══ MATERIAL TO PROCESS ══
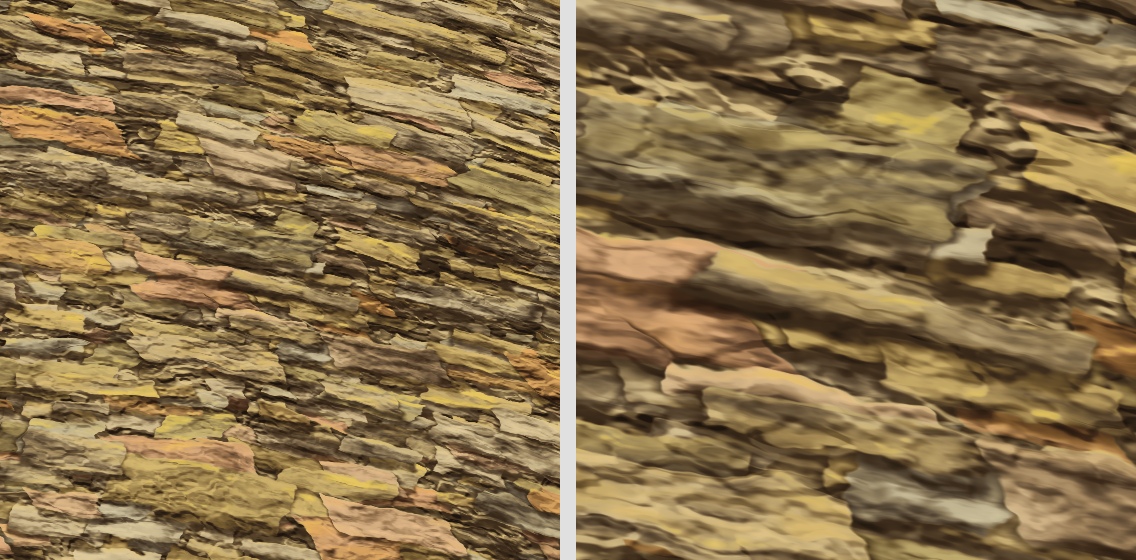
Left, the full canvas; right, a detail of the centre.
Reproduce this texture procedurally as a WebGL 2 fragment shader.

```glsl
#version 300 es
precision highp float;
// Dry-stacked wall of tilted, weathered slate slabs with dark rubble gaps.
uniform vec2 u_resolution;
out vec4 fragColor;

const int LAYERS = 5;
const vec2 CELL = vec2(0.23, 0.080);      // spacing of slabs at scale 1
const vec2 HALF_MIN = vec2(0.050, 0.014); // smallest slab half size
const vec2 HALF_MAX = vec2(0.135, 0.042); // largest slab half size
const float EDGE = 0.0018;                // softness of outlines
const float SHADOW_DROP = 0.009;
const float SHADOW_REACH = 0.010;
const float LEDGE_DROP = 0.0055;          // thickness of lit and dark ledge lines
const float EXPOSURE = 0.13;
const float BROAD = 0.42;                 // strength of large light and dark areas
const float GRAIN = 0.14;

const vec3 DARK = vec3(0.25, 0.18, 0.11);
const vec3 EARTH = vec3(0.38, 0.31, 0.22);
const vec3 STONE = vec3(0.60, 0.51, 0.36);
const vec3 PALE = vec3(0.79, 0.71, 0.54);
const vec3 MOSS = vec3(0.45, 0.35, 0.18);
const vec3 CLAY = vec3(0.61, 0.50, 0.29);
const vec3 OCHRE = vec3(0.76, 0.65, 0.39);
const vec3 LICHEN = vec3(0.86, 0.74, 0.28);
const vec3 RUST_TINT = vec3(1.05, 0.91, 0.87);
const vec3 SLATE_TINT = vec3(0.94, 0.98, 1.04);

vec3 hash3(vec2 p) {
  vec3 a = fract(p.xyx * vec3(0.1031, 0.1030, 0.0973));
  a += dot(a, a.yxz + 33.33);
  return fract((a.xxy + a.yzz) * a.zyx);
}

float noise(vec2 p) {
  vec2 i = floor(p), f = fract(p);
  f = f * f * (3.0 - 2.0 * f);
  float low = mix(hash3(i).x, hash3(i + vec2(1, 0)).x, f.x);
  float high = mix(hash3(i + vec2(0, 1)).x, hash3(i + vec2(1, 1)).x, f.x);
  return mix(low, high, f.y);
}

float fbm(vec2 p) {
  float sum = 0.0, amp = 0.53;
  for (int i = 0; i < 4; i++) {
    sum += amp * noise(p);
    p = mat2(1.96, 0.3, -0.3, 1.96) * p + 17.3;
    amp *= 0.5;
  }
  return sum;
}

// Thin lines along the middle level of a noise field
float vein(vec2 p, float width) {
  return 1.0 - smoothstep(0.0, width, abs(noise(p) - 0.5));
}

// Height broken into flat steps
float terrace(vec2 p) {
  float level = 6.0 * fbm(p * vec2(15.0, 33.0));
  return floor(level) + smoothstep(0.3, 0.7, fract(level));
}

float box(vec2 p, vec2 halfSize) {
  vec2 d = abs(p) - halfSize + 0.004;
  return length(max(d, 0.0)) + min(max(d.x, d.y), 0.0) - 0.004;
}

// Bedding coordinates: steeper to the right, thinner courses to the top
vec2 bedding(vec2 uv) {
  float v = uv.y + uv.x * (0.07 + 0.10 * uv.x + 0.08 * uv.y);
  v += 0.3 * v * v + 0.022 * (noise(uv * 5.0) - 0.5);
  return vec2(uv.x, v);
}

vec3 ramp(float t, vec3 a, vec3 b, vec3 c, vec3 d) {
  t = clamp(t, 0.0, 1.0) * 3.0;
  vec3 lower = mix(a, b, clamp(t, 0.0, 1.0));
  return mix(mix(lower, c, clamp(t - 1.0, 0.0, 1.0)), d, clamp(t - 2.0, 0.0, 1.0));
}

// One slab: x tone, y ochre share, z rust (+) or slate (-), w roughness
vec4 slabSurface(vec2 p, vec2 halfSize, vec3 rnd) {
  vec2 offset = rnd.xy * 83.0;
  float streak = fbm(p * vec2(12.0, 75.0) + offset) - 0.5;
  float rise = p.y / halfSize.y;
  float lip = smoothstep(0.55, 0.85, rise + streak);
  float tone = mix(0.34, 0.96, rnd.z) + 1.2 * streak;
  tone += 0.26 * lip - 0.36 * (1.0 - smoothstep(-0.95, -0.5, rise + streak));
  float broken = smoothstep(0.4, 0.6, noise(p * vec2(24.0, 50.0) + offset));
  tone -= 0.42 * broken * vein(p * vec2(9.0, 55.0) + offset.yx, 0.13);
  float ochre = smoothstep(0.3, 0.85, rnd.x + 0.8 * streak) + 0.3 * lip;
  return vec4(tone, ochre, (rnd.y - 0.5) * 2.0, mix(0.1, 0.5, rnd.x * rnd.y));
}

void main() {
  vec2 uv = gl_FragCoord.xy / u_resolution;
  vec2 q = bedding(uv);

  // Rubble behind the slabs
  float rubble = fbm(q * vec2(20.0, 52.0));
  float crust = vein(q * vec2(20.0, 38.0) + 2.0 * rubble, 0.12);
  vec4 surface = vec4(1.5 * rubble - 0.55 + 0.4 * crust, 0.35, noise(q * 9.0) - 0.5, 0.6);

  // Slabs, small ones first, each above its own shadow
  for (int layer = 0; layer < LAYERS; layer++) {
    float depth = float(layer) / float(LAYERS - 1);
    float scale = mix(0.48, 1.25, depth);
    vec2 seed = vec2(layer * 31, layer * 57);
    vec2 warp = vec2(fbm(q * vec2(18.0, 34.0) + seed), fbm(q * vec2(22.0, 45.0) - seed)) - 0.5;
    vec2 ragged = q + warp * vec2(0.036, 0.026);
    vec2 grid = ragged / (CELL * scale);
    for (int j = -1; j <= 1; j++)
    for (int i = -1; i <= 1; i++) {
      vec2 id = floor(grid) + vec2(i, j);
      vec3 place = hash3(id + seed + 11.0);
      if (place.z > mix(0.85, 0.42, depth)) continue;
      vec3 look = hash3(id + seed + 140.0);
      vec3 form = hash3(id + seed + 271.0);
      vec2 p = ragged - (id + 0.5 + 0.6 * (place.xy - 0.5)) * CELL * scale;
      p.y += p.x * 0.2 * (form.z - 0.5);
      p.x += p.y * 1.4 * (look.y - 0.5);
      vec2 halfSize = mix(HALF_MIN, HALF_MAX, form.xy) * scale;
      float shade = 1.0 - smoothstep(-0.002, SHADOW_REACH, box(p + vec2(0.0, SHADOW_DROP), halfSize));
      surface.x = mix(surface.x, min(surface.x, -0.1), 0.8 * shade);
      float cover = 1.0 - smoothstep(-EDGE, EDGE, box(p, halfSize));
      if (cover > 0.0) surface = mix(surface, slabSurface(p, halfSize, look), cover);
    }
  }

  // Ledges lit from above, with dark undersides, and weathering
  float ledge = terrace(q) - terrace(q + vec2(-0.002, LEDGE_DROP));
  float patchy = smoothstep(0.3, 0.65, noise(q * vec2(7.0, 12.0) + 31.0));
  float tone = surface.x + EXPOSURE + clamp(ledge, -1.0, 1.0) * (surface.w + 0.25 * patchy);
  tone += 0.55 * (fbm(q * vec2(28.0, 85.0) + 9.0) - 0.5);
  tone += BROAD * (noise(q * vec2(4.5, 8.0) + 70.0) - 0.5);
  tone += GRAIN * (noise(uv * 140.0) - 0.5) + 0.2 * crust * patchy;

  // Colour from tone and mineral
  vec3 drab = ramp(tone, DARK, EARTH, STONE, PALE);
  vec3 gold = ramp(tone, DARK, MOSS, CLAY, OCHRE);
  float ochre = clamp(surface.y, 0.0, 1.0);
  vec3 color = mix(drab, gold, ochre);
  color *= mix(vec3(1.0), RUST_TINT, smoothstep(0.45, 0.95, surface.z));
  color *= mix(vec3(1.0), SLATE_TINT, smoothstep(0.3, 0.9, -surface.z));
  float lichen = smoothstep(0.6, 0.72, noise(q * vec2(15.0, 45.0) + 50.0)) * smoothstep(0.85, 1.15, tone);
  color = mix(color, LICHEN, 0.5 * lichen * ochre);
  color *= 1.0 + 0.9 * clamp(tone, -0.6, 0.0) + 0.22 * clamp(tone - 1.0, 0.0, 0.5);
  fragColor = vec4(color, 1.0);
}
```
═══
DIRECTIONS FOR THIS TASK:
Go through the records. Copy each line where "MOSS" appears.

SOLVED EXERCISE:
const vec3 MOSS = vec3(0.45, 0.35, 0.18);
  vec3 gold = ramp(tone, DARK, MOSS, CLAY, OCHRE);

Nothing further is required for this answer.